(Exercise details)
From the entries, copy each line that includes "overflow".

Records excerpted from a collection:
_ _ _ _ _ _ _

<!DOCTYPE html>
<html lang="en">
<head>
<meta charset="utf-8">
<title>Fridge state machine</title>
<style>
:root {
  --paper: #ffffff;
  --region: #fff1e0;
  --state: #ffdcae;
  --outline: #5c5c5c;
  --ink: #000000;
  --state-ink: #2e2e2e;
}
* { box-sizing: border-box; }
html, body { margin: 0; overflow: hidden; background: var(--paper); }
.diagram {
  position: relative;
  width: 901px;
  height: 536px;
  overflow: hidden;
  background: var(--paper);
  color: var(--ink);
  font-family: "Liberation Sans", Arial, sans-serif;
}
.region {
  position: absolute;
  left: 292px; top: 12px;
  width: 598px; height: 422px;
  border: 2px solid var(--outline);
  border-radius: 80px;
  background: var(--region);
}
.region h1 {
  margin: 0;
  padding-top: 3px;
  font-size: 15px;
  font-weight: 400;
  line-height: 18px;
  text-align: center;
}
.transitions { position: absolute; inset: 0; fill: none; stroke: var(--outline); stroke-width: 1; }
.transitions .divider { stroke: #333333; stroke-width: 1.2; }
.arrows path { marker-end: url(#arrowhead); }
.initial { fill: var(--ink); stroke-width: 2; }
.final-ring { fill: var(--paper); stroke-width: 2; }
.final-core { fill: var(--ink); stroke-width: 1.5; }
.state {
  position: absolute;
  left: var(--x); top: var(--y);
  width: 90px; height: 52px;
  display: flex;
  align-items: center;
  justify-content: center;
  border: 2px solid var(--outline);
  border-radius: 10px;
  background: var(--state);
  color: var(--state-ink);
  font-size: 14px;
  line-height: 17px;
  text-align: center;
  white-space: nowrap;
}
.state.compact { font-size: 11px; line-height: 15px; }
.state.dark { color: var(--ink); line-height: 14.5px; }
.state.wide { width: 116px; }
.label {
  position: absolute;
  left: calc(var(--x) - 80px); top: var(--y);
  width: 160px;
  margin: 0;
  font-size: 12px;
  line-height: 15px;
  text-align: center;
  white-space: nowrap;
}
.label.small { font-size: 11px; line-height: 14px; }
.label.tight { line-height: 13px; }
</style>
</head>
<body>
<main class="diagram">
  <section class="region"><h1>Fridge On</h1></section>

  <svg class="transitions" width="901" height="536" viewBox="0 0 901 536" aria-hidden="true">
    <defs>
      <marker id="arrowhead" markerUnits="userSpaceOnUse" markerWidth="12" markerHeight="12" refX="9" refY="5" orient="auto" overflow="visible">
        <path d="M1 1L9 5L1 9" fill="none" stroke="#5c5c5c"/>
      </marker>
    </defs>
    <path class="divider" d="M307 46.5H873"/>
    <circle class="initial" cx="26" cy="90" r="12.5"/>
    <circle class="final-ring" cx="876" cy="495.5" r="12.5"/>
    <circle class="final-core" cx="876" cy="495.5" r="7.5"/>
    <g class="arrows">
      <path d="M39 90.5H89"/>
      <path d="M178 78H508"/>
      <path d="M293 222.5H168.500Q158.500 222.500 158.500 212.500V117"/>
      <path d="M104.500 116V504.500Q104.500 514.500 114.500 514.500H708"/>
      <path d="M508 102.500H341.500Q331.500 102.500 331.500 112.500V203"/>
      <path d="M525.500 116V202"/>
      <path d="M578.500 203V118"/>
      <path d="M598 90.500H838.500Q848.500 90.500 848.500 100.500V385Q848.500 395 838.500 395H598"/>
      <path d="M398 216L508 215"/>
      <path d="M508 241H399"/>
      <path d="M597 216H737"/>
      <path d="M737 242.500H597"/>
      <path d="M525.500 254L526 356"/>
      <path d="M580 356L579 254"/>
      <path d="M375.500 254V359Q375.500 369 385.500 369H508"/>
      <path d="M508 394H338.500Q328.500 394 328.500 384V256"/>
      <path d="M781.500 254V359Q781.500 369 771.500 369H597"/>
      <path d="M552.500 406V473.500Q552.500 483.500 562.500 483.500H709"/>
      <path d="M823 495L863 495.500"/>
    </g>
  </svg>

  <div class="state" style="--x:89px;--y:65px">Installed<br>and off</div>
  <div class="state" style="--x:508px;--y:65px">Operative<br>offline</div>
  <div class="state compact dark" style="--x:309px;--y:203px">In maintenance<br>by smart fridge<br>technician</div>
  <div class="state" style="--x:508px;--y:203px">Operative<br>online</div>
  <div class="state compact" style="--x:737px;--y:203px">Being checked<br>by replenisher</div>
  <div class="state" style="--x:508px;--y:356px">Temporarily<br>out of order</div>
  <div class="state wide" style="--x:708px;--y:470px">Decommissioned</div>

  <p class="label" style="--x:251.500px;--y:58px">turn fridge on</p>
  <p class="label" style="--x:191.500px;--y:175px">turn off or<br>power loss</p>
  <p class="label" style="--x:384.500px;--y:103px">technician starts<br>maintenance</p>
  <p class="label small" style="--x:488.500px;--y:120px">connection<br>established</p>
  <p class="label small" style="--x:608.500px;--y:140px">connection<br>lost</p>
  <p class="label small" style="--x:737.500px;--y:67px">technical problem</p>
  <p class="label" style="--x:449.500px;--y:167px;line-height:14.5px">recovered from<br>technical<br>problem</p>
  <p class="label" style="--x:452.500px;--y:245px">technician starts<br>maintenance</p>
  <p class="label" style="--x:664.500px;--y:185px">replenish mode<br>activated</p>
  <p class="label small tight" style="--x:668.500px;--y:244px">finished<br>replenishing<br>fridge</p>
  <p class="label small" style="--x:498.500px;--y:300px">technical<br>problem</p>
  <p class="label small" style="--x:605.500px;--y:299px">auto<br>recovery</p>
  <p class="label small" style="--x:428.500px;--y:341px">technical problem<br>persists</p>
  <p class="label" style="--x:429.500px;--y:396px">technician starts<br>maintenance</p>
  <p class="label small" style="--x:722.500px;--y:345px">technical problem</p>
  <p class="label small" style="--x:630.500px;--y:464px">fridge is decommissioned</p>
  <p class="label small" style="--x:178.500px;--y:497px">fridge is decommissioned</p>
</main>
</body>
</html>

_ _ _ _ _ _ _

(Result of the task)
html, body { margin: 0; overflow: hidden; background: var(--paper); }
  overflow: hidden;
      <marker id="arrowhead" markerUnits="userSpaceOnUse" markerWidth="12" markerHeight="12" refX="9" refY="5" orient="auto" overflow="visible">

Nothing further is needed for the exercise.